Didn’t have a lot of time to practice this morning / tonight. Seemed like a mixed bag–I knew I would pay for the irrational exuberance last night, etc. and I did… But there were glimpses of brilliance on the 10 1/2C (didn’t play the 7C at all today), but my range actually felt kind of capped out at about high C today, although I did actually get the E a couple/few times. Tried to take it a bit easy and didn’t focus on range, more on musicality–played some music and it felt easy and sounded good.
I think I might need to back off a bit on the air, I think I’m overblowing–I almost got myself feeling like I was going backwards again but caught myself and backed off the air, focused on process and the notes came easier again. Funny how our minds work / get in the way.

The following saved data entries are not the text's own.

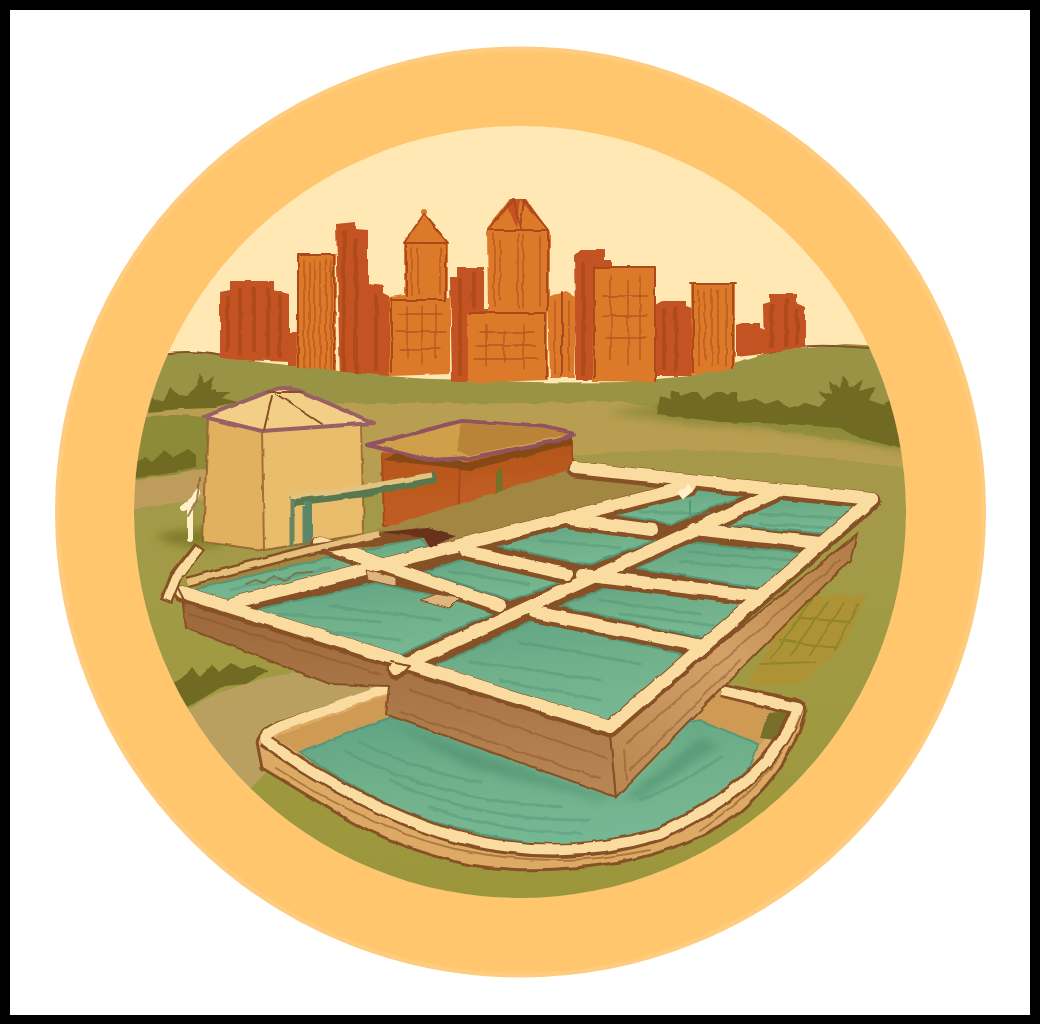
<!DOCTYPE html>
<html lang="en">
<head>
<meta charset="utf-8">
<title>Water treatment plant badge</title>
<style>
:root{--frame:#000;--paper:#fff;--ring:#ffc66e;--ring-edge:#ffcb7c;--sky:#ffe8b4;--grass:#9c993c;--hill:#999444;--field:#b89e51;--bush:#716b20;--rust:#c35320;--orange:#dd7a2b;--ink:#a94a1c;--cream:#fbdca0;--brown:#865125;--wall:#ad7c4c;--water:#70b089;--deep:#559779;--tan:#dcaa65}
html,body{margin:0;overflow:hidden;background:var(--frame)}
svg{display:block;width:1040px;height:1024px}
.rust{fill:var(--rust)}.orange{fill:var(--orange)}
.bush{fill:var(--bush)}
.line{fill:none;stroke:var(--ink);stroke-width:2;stroke-linecap:round;stroke-linejoin:round}
.thin{stroke-width:1.3;opacity:.75}
.brown{stroke:var(--brown)}
.water{fill:url(#water);stroke:var(--deep);stroke-width:2}
.ripple{fill:none;stroke:#4f9174;stroke-width:3;opacity:.4;stroke-linecap:round}
.beam-edge{stroke:var(--brown);stroke-width:17}
.beam-top{stroke:var(--cream);stroke-width:12}
</style>
</head>
<body>
<svg viewBox="0 0 1040 1024" role="img" aria-label="Round badge with a water treatment plant in front of a city skyline">
<defs>
<clipPath id="window"><circle cx="520" cy="512" r="386"/></clipPath>
<linearGradient id="water" x1="0" y1="0" x2=".3" y2="1"><stop offset="0" stop-color="#5fa383"/><stop offset=".5" stop-color="#70b089"/><stop offset="1" stop-color="#76b793"/></linearGradient>
<linearGradient id="front-wall" x1="0" y1="0" x2="0" y2="1"><stop offset="0" stop-color="#9b673a"/><stop offset="1" stop-color="#b98655"/></linearGradient>
<linearGradient id="side-wall" x1="0" y1="1" x2="1" y2="0"><stop offset="0" stop-color="#b88450"/><stop offset=".5" stop-color="#d3a167"/><stop offset="1" stop-color="#b17b45"/></linearGradient>
<linearGradient id="rust-wall" x1="0" y1="0" x2="0" y2="1"><stop offset="0" stop-color="#b1551d"/><stop offset="1" stop-color="#cb6223"/></linearGradient>
<linearGradient id="meadow" x1="0" y1="0" x2="0" y2="1"><stop offset="0" stop-color="#a6984a"/><stop offset=".3" stop-color="#a29b45"/><stop offset="1" stop-color="#9b963a"/></linearGradient>
<filter id="brush" x="-2%" y="-2%" width="104%" height="104%"><feTurbulence type="fractalNoise" baseFrequency=".05" numOctaves="2" seed="4"/><feDisplacementMap in="SourceGraphic" scale="4" xChannelSelector="R" yChannelSelector="G"/></filter>
<filter id="soft" x="-10%" y="-30%" width="120%" height="160%"><feGaussianBlur stdDeviation="4"/></filter>
<g id="tank-beams" fill="none" stroke-linejoin="round" stroke-linecap="round">
<path d="M575 468L872 499"/>
<path d="M232 603L690 486"/>
<path d="M320 543L500 605M534 612L702 646"/>
<path d="M466 551L566 574M582 575L758 596"/>
<path d="M570 519L652 530M694 529L820 543"/>
<path d="M395 669L774 493"/>
<path d="M182 592L610 727L872 499"/>
</g>
</defs>

<rect width="1040" height="1024" fill="var(--frame)"/>
<rect x="10" y="10" width="1020" height="1005" fill="var(--paper)"/>
<circle cx="520.5" cy="512" r="463" fill="var(--ring)" stroke="var(--ring-edge)" stroke-width="5"/>

<g clip-path="url(#window)">
<rect x="130" y="122" width="780" height="780" fill="var(--sky)"/>
<g filter="url(#brush)">

<g id="land">
<path fill="var(--hill)" d="M120 354Q165 352 190 352T260 362L400 378L600 384L690 376L770 352L845 344L920 348V920H120Z"/>
<path class="line brown" d="M160 354Q190 349 222 356M770 353Q800 344 835 346T870 348"/>
<path fill="var(--field)" d="M120 412Q300 402 420 403T620 401Q700 420 920 452V560H120Z"/>
<path fill="#8d8a38" d="M120 420Q180 410 215 420L210 470L120 482Z"/>
<path fill="#8f8b3a" filter="url(#soft)" d="M605 412Q680 402 720 408L905 430V452Q800 428 690 424Z"/>
<path fill="url(#meadow)" d="M560 456Q720 440 920 470V920H120V500L220 500L400 480Z"/>
<path fill="#bd9c5c" d="M120 486Q170 476 205 468V498L120 512Z"/>
<path fill="#817b2a" filter="url(#soft)" d="M155 535L205 526L220 548L170 544ZM575 476L700 490L600 500Z"/>
<path fill="#b9a060" d="M185 712Q240 672 340 670L390 690L262 742L270 768L240 800L150 760Z"/>
<path fill="#ad9335" d="M795 597L866 594L848 640L800 684L748 686Z"/>
<path class="line" style="stroke:#8f852c" d="M812 600L770 660M828 602L790 655M845 602L810 655M858 604L835 650M780 640L835 648M760 664L815 662M800 618L850 622"/>
</g>

<g id="bushes" class="bush">
<path d="M148 412L152 398L164 402L170 388L176 394L186 396L195 388L201 373L204 384L214 376L210 390L222 388L232 390L222 398L238 402L215 408L180 409Z"/>
<path d="M130 464L145 458L152 462L165 450L173 456L188 449L196 455V468L165 474L130 479Z"/>
<path d="M172 684L185 676L192 667L200 676L212 664L220 672L232 663L242 669L255 665L268 670L246 683L225 685L200 700L185 708Z"/>
<path d="M657 414L660 396L670 400L672 383L682 396L696 390L704 400L718 390L727 395L735 388L738 402L755 398L764 404L778 400L790 408L806 403L818 407L826 400L818 390L832 394L830 380L840 388L843 375L850 388L862 380L858 392L876 387L868 400L884 405L890 398L906 404V450L860 438L840 428L790 424L720 422Z"/>
</g>

<g id="skyline">
<g class="rust">
<path d="M220 292L230 290V281H274V290L290 294V362L220 359Z"/>
<path d="M288 332H302V366H288Z"/>
<path d="M336 224L355 222V229L368 230V284L384 286V293L390 296V376L340 382Z"/>
<path d="M450 277H457V267H484V310H490V382H452Z"/>
<path d="M574 254L582 250H605V260H612V380H576Z"/>
<path d="M655 305L662 301H686V306L692 308V376H655Z"/>
<path d="M736 325L742 323H760V328L764 330V353L736 356Z"/>
<path d="M763 304L770 302V294H796V302L805 306V348L764 354Z"/>
</g>
<g class="orange">
<path d="M298 254H336V380L296 374Z"/>
<path d="M404 243L424 214L448 243V297H450V374L390 376V297L404 295Z"/>
<circle cx="424" cy="212" r="3"/>
<path d="M487 228L510 199H526L550 232V312H488Z"/>
<path d="M468 312L548 310V380L468 383Z"/>
<path d="M548 298L566 291L575 296V378H550Z"/>
<path d="M594 266L655 268V382L592 381Z"/>
<path d="M691 284L735 283V370L692 375Z"/>
</g>
<path class="rust" d="M489 229L510 199H526L548 230L520 200L516 228L507 206Z"/>
<g class="line">
<path d="M298 255H334V378M298 255V372M404 243H448L424 214ZM406 245V296M446 245V300H392V372M488 230H548V310M488 230L514 199L520 228L524 200L548 230M470 313H546V378M594 267H655V380M594 267V378M690 284H736M693 286V372M733 286V368M562 292V376"/>
</g>
<g class="line thin">
<path d="M304 260V374M309 262V372M314 260V374M320 262V374M326 260V376M331 262V378"/>
<path d="M411 248V294M418 248V294M440 248V294M398 314H442M396 332H446M400 349H440M407 306V358M422 306V364M436 306V358"/>
<path d="M494 234V306M500 240V300M518 234V308M523 234V308M540 236V306"/>
<path d="M480 332H534M476 346H536M474 359H538M486 324V366M504 330V362M524 324V370"/>
<path d="M604 296H648M602 316H646M606 338H646M611 276V360M628 280V366M640 276V360"/>
<path d="M699 290V366M705 292V360M712 288V366M718 290V364M726 290V366M555 302V374M569 300V372"/>
</g>
<path class="line" style="stroke:#94400f;opacity:.45;stroke-width:4" d="M228 298V350M240 290V354M254 290V350M268 290V356M280 298V356M344 232V374M356 240V376M376 296V370M460 280V374M474 274V306M583 264V374M664 310V368M676 308V370M772 306V346M786 300V346M797 310V344"/>
</g>
<path fill="var(--hill)" d="M215 357L300 368L390 376L470 383L660 382L740 368L760 355L750 392H215Z"/>

<g id="control-house">
<path fill="url(#rust-wall)" d="M382 452L460 462L573 438V497L500 522L452 534L384 526Z"/>
<path fill="#bb591f" opacity=".55" d="M382 452L460 462L458 533L384 526Z"/>
<path class="line" d="M382 456L384 526L456 533L573 497V440M460 464L458 532"/>
<path fill="#864816" d="M400 452L470 462L573 436V444L470 470L384 460Z"/>
<path fill="#cf9f48" stroke="#905260" stroke-width="4" stroke-linejoin="round" d="M367 445L462 421L545 427L574 434L560 440L470 458L428 460Z"/>
<path fill="#b98437" d="M462 423L545 429L570 434L470 455L456 452Z"/>
<path fill="#757226" d="M496 472L502 466L504 521L496 523Z"/>
</g>

<g id="water-tower">
<path fill="#eabd6c" d="M208 416L262 430L362 424L364 534L264 550L203 542Z"/>
<path fill="#e1b161" d="M208 416L262 430L264 550L203 542Z"/>
<path class="line brown" d="M208 420L203 542L264 550L364 534L361 426M262 430L264 549" style="opacity:.7"/>
<path fill="#f3ce87" stroke="#986064" stroke-width="4" stroke-linejoin="round" d="M204 417L268 392L280 387L300 391L374 423L262 431Z"/>
<path class="line brown" d="M272 396L264 430M276 394L322 424M268 392H302"/>
<path fill="none" stroke="#fff0c7" stroke-width="6" stroke-linecap="round" d="M190 538V508L198 492M184 508L194 500"/>
<path class="line brown" d="M200 478L197 500L188 516" style="opacity:.7"/>
</g>

<g id="lower-basin">
<path fill="var(--tan)" stroke="var(--brown)" stroke-width="3" stroke-linejoin="round" d="M257 742Q262 727 280 722L396 682L720 684L795 699Q808 703 804 716Q790 770 735 816Q685 850 620 862Q540 876 470 865Q400 850 340 815L262 768Z"/>
<path fill="#cf9a53" d="M274 738L400 690L720 690L790 708L760 745L300 752Z"/>
<path fill="#767029" d="M768 712L790 710L776 740L760 738Z"/>
<path class="water" d="M299 752L388 718L600 740L700 720L758 744Q752 775 715 803Q650 846 560 846Q470 838 400 810Q345 784 299 752Z"/>
<path fill="#4b8b6d" opacity=".55" filter="url(#soft)" d="M388 722L620 800L700 738L720 745L640 798L600 800L470 768Z"/>
<path class="ripple" d="M345 752Q440 800 560 808M390 780Q480 822 590 820M640 800Q690 780 722 756M430 808Q500 832 580 834M360 742Q420 772 480 782"/>
<path fill="none" stroke="var(--brown)" stroke-width="15" d="M264 740L300 764Q370 808 440 832Q550 868 660 834Q775 780 796 708L722 690"/>
<path fill="none" stroke="var(--cream)" stroke-width="10" stroke-linejoin="round" d="M398 684L284 725Q258 736 268 742L300 764Q370 808 440 832Q550 866 660 834Q775 780 798 708L722 690"/>
<path class="line brown" d="M276 768Q380 835 470 852T650 850M700 830Q780 776 800 716" style="opacity:.55"/>
</g>

<g id="main-tank">
<path fill="#a28743" d="M178 592L575 468L872 499L610 727Z"/>
<path fill="url(#front-wall)" stroke="var(--brown)" stroke-width="2" d="M182 598L610 733L616 797L385 714L388 686L330 684L186 628Z"/>
<path fill="url(#side-wall)" stroke="var(--brown)" stroke-width="2" d="M610 733L857 534L850 560L720 690L616 797Z"/>
<path class="line brown" style="opacity:.45" d="M190 614L380 675M410 690L606 758M400 712L600 778M626 744L840 560M630 770L740 660M624 750L626 780"/>
<path fill="var(--brown)" d="M230 607L690 491L760 494L872 503L610 722L390 664Z"/>
<path class="water" d="M192 590L300 564L420 538L428 546L350 570L225 602Z"/>
<path class="water" d="M246 612L376 583L500 610L392 658Z"/>
<path class="water" d="M432 668L535 620L686 656L606 722Z"/>
<path class="water" d="M425 572L470 557L568 580L510 600Z"/>
<path class="water" d="M562 606L620 582L748 605L712 640Z"/>
<path class="water" d="M498 546L560 526L656 540L588 565Z"/>
<path class="water" d="M638 568L690 542L810 554L772 590Z"/>
<path class="water" d="M612 514L690 490L748 493L672 524Z"/>
<path class="water" d="M722 524L772 498L862 505L828 534Z"/>
<path class="ripple" d="M280 614L380 622M330 606L440 620M300 628L400 640M470 662L600 680M520 642L640 664M500 680L600 700M450 572L530 584M600 600L700 614M620 614L716 626M540 540L620 548M680 562L780 570M690 552L790 560M640 512L710 514M760 514L840 518M760 524L830 528M230 590L330 568"/>
<path class="line brown" style="opacity:.6" d="M246 584L256 580L264 583L274 577L284 580L296 573L312 572"/>
<use href="#tank-beams" class="beam-edge" y="2"/>
<use href="#tank-beams" class="beam-top"/>
<path class="line brown" d="M390 662L410 666L396 680M178 588L184 600"/>
<path fill="none" stroke="var(--brown)" stroke-width="11" d="M186 582L310 550L420 533"/>
<path fill="none" stroke="#e7bf7b" stroke-width="6" d="M186 582L310 550L380 534"/>
<path fill="#69331a" d="M380 532L428 528L455 536L430 548L424 538Z"/>
<path fill="#dfb57f" stroke="var(--brown)" stroke-width="1" d="M366 570L396 578V586L368 580ZM420 600L436 594L460 598L450 608Z"/>
<path fill="none" stroke="#fff0c7" stroke-width="9" d="M680 496L691 487"/>
<path class="line" stroke-width="3" style="stroke:var(--deep)" d="M690 500V518"/>
</g>

<g id="pipework" fill="none" stroke-linejoin="round">
<path stroke="var(--brown)" stroke-width="13" d="M200 546L176 576L166 602"/>
<path stroke="var(--cream)" stroke-width="8" d="M199 548L176 578L167 600"/>
<path stroke="#59784f" stroke-width="11" d="M290 501L360 492L436 477"/>
<path stroke="#e3c37d" stroke-width="5" d="M290 497L360 488L432 475"/>
<path stroke="#688563" stroke-width="5" d="M292 498V546M305 506V545"/>
<path stroke="#5c8669" stroke-width="8" d="M309 502V542"/>
</g>

</g>
</g>
</svg>
</body>
</html>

Was originally thinking I might try some V-shaped / shallower mouthpieces as early as this weekend, but I’m realizing I need to probably give it a bit more time before I move to the next thing, etc.

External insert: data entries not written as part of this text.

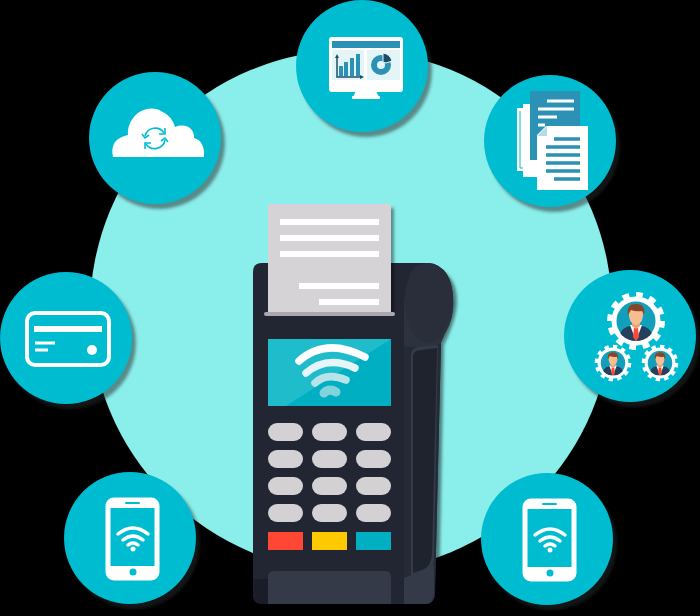
<!DOCTYPE html>
<html lang="en">
<head>
<meta charset="utf-8">
<title>Payment terminal and connected services</title>
<style>
:root{--night:#000;--mint:#8aeeeb;--teal:#00bcd1;--screen:#00b0c2;--screen-light:#1fbccb;--white:#fff;--paper:#d5d3d5;--key:#d3d1d4;--body:#222632;--side:#2d323f;--panel:#343a48;--edge:#1a1d27;--blue:#2b91b5;--navy:#1d4c68;--red:#ff4733;--yellow:#ffc900;--skin:#f6bd91;--hair:#8a4526;--suit:#23415c}
html,body{margin:0;background:var(--night);overflow:hidden}
svg{display:block}
.badge{fill:var(--teal)}
.badge-shadow{fill:#24282a;fill-opacity:.5}
.white{fill:var(--white)}
.line{fill:none;stroke:var(--white)}
.blue{fill:var(--blue)}
.body{fill:var(--body)}
.side{fill:var(--side)}
.panel{fill:var(--panel)}
.paper{fill:var(--paper)}
.key{fill:var(--key)}
</style>
</head>
<body>
<svg width="700" height="616" viewBox="0 0 700 616" role="img" aria-label="Card terminal printing a receipt, surrounded by seven service icons">
<defs>
<filter id="soft" x="-20%" y="-20%" width="140%" height="140%"><feGaussianBlur stdDeviation="1.5"/></filter>
<g id="badge">
<circle class="badge-shadow" cx="4" cy="5" r="66" filter="url(#soft)"/>
<circle class="badge" r="66"/>
</g>
<g id="waves" class="line" stroke-linecap="round">
<path d="M-15-6Q0-18 15-6"/>
<path d="M-10 0Q0-8 10 0"/>
<path d="M-5 5Q0 1 5 5"/>
</g>
<g id="phone">
<rect class="line" x="-24" y="-38" width="49" height="78" rx="6" stroke-width="5"/>
<path class="white" d="M-24-38H25V-30H-24zM-24 28H25V39H-24z"/>
<rect x="-7" y="-36" width="15" height="2" rx="1" fill="var(--teal)"/>
<circle cx="1" cy="34" r="3.5" fill="var(--teal)"/>
<use href="#waves" x="1" y="2" stroke-width="3.5"/>
<circle class="white" cx="1" cy="11" r="2.5"/>
</g>
<clipPath id="gear-hole"><circle r="20"/></clipPath>
<g id="gear-person">
<circle class="line" r="26" stroke-width="6" pathLength="24" stroke-dasharray="1 1"/>
<circle r="22" fill="#129fb9" stroke="#fff" stroke-width="5"/>
<g clip-path="url(#gear-hole)">
<path d="M-17 20Q-17 7-6 5H6Q17 7 17 20z" fill="var(--suit)"/>
<path class="white" d="M-6 4H6L0 20z"/>
<path d="M-2 7H2L3 16 0 20-3 16z" fill="var(--red)"/>
<path d="M-4-1H4V5L0 8-4 5z" fill="#e5a478"/>
<path d="M-7-11H7V-5Q6 3 0 4-6 3-7-5z" fill="var(--skin)"/>
<path d="M-8-6Q-10-17 0-17 10-17 8-6L6-10Q0-9-5-11z" fill="var(--hair)"/>
</g>
</g>
<g id="key-row" class="key">
<rect x="268" width="35" height="18" rx="9"/>
<rect x="312" width="35" height="18" rx="9"/>
<rect x="356" width="35" height="18" rx="9"/>
</g>
<clipPath id="screen-area"><rect x="268" y="339" width="123" height="67"/></clipPath>
</defs>

<rect width="700" height="616" fill="var(--night)"/>
<circle cx="351" cy="311" r="261" fill="var(--mint)"/>

<g id="service-badges">
<g id="analytics">
<use href="#badge" x="362" y="66"/>
<rect class="white" x="329" y="37" width="74" height="55" rx="3"/>
<path class="white" d="M356 91H376L379 97H353z"/>
<rect class="white" x="352" y="96" width="28" height="3" rx="1"/>
<rect class="blue" x="332" y="41" width="68" height="7"/>
<path d="M332 50H364V80H332zM367 50H400V80H367z" fill="#e4f5f8"/>
<path class="blue" d="M339 66H343V76H339zM344 62H348V76H344zM350 58H354V76H350zM356 54H360V76H356z"/>
<path d="M337 56V77H362" fill="none" stroke="var(--navy)" stroke-width="1.5"/>
<path d="M335 58L337 54 339 58zM360 75L364 77 360 79z" fill="var(--navy)"/>
<circle cx="381" cy="65" r="7" fill="none" stroke="var(--blue)" stroke-width="6"/>
<path d="M383 62V53Q390 54 392 61L386 63z" fill="var(--navy)" stroke="#e4f5f8"/>
</g>

<g id="cloud-sync">
<use href="#badge" x="155" y="138"/>
<path class="white" d="M113 157Q109 139 128 135C127 116 146 103 161 111Q172 116 175 127C187 122 195 130 194 138Q205 141 204 157z"/>
<g fill="none" stroke="var(--teal)" stroke-width="1.6">
<path d="M145 136A10.500 10.500 0 0 1 164 133M165 140A10.500 10.500 0 0 1 146 144"/>
<path d="M165 128V134H159M145 149V143H151M142 134L145 138 149 135M161 141L165 138 168 142"/>
</g>
</g>

<g id="documents">
<use href="#badge" x="550" y="141"/>
<path class="white" d="M517 108H530V171H517z"/>
<path d="M520 111V168H530" fill="none" stroke="var(--teal)"/>
<path class="white" d="M523 104H538V177H523z"/>
<path class="blue" d="M530 91H580V160H530z"/>
<path class="line" d="M547 101H574M538 109H574M538 117H557M538 125H545" stroke-width="3"/>
<path class="white" d="M537 135L546 126H588V190H537z"/>
<path d="M537 136H547V126z" fill="#b5dce6"/>
<path d="M554 139H580M546 147H580M546 155H580M546 163H580M546 171H580M554 179H580" stroke="var(--blue)" stroke-width="3.500"/>
</g>

<g id="bank-card">
<use href="#badge" x="66" y="338"/>
<rect class="line" x="27" y="313" width="82" height="52" rx="8" stroke-width="4"/>
<path class="line" d="M34 329H102" stroke-width="6"/>
<path class="line" d="M35 343H55M35 350H48" stroke-width="3"/>
<circle class="white" cx="92" cy="350" r="5"/>
</g>

<g id="team">
<use href="#badge" x="630" y="336"/>
<use href="#gear-person" transform="translate(636 321)"/>
<use href="#gear-person" transform="translate(613 363) scale(.63)"/>
<use href="#gear-person" transform="translate(660 363) scale(.63)"/>
</g>

<g id="phone-left">
<use href="#badge" x="130" y="538"/>
<use href="#phone" x="132" y="538"/>
</g>
<g id="phone-right">
<use href="#badge" x="547" y="539"/>
<use href="#phone" x="549" y="539"/>
</g>
</g>

<g id="terminal">
<path d="M262 268H432Q457 272 457 302 457 318 444 345L439 596Q439 609 430 609H262z" fill="#000" fill-opacity=".45" filter="url(#soft)"/>
<path class="side" d="M400 263H427Q453 266 453 300 453 318 441 343L435 592Q435 604 425 604H400z"/>
<path class="body" d="M390 263H427Q406 270 404 305V604H390z"/>
<path d="M404 346V604H425Q435 604 435 592L441 343Q428 350 404 346z" fill="#252a36"/>
<path class="panel" d="M411 354Q412 347 420 347L438 345 434 560Q433 574 423 576L411 578z"/>
<path d="M413 356Q414 350 421 350L437 348 432 555Q431 567 422 570L413 573z" fill="#1f232e"/>
<path class="panel" d="M404 578L434 566V592Q434 604 425 604H404z"/>
<ellipse cx="429" cy="303" rx="24.500" ry="40" fill="#2c313e"/>
<path d="M405 300Q406 263 428 263 453 265 453 303 445 340 430 343 407 342 405 300z" fill="#292e3a"/>
<path class="body" d="M262 263H398Q404 263 404 270V604H262Q253 604 253 595V272Q253 263 262 263z"/>
<path d="M253 579H268V604H262Q253 604 253 595z" fill="var(--edge)"/>
<path class="panel" d="M268 604V577Q268 571 274 571H385Q391 571 391 577V604z"/>
</g>

<g id="receipt">
<path d="M272 208H394V314H272z" fill="#000" fill-opacity=".4" filter="url(#soft)"/>
<rect class="paper" x="268" y="204" width="123" height="111"/>
<path class="line" d="M280 222H379M280 238H379M280 254H379M299 286H379M319 302H379" stroke-width="6"/>
<path d="M266 314H393" stroke="#a9a8ae" stroke-width="4" stroke-linecap="round"/>
</g>

<g id="display">
<rect x="268" y="339" width="123" height="67" fill="var(--screen)"/>
<path d="M268 339H391L286 406H268z" fill="var(--screen-light)" clip-path="url(#screen-area)"/>
<g class="line" stroke-width="7.500" stroke-linecap="round">
<path d="M299 361Q326 337 365 357"/>
<path d="M306 373Q327 355 355 368" stroke="#e6f5f7"/>
<path d="M315 383Q327 372 346 380" stroke="#b8e4e9"/>
<path d="M324 393Q329 388 336 392" stroke="#82d3dc" stroke-width="9"/>
</g>
</g>

<g id="keypad">
<use href="#key-row" y="423"/>
<use href="#key-row" y="450"/>
<use href="#key-row" y="477"/>
<use href="#key-row" y="504"/>
<rect x="268" y="532" width="35" height="18" fill="var(--red)"/>
<rect x="312" y="532" width="35" height="18" fill="var(--yellow)"/>
<rect x="356" y="532" width="35" height="18" fill="var(--screen)"/>
</g>
</svg>
</body>
</html>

I’m loving this journey I’m on…played this morning before work. Lips felt supple / good, sounded good / felt good. Getting a better feel for the new mouthpiece, realizing I need to relax a little more, back off the air more, which makes sense on a smaller mp…
Made me think of mountain biking or anything involving tire traction, when you start skidding you let go of the brakes–you don’t clamp harder / panic…
Not sure yet if the 10 1/2C will be my long term mp but that doesn’t matter…for now, it feels and sounds good and I feel like I’m learning something by playing it, whereas the 3E seemed like a block wall I couldn’t get around. Maybe in time the 3E or something else will prove better than the 10 1/2… who knows, but I’m having fun.
I don’t mean to hijack this thread (anymore than I already have) but had an interesting experience today… I think it may have been one of those”coffee moments”…
Things were going well on the 10 1/2C but it did feel small at times, almost restricting.
And I noticed that Greg and other world class players can play just about any mp, from 1 1/2C to shallow lead MP’s.
So I started experimenting with my 3C and 3E, which I mentioned above was a paperweight for me.
I decided yesterday to be patient with the 3E and just give it at least a couple days (not a scientific approach).
Today, I focused on a resonant sound and was able to actually play it pretty well, all the way through my functional range (high E or F…okay, E is highest functional).
The sensations were strange and counterintuitive to me–at one point, my high C or E was cutting out and I opened my lips (aperture) wider and sort of pushed my lips to the outside of the mp, which felt odd, but the sound came on louder the wider I opened up and it didn’t drop lower; it felt like I was cheating.
The 3 might still be too wide of a diameter for me, perhaps I’ll wind up somewhere between 10 and 3. But I feel like I’m learning more about playing by trying the different MP’s.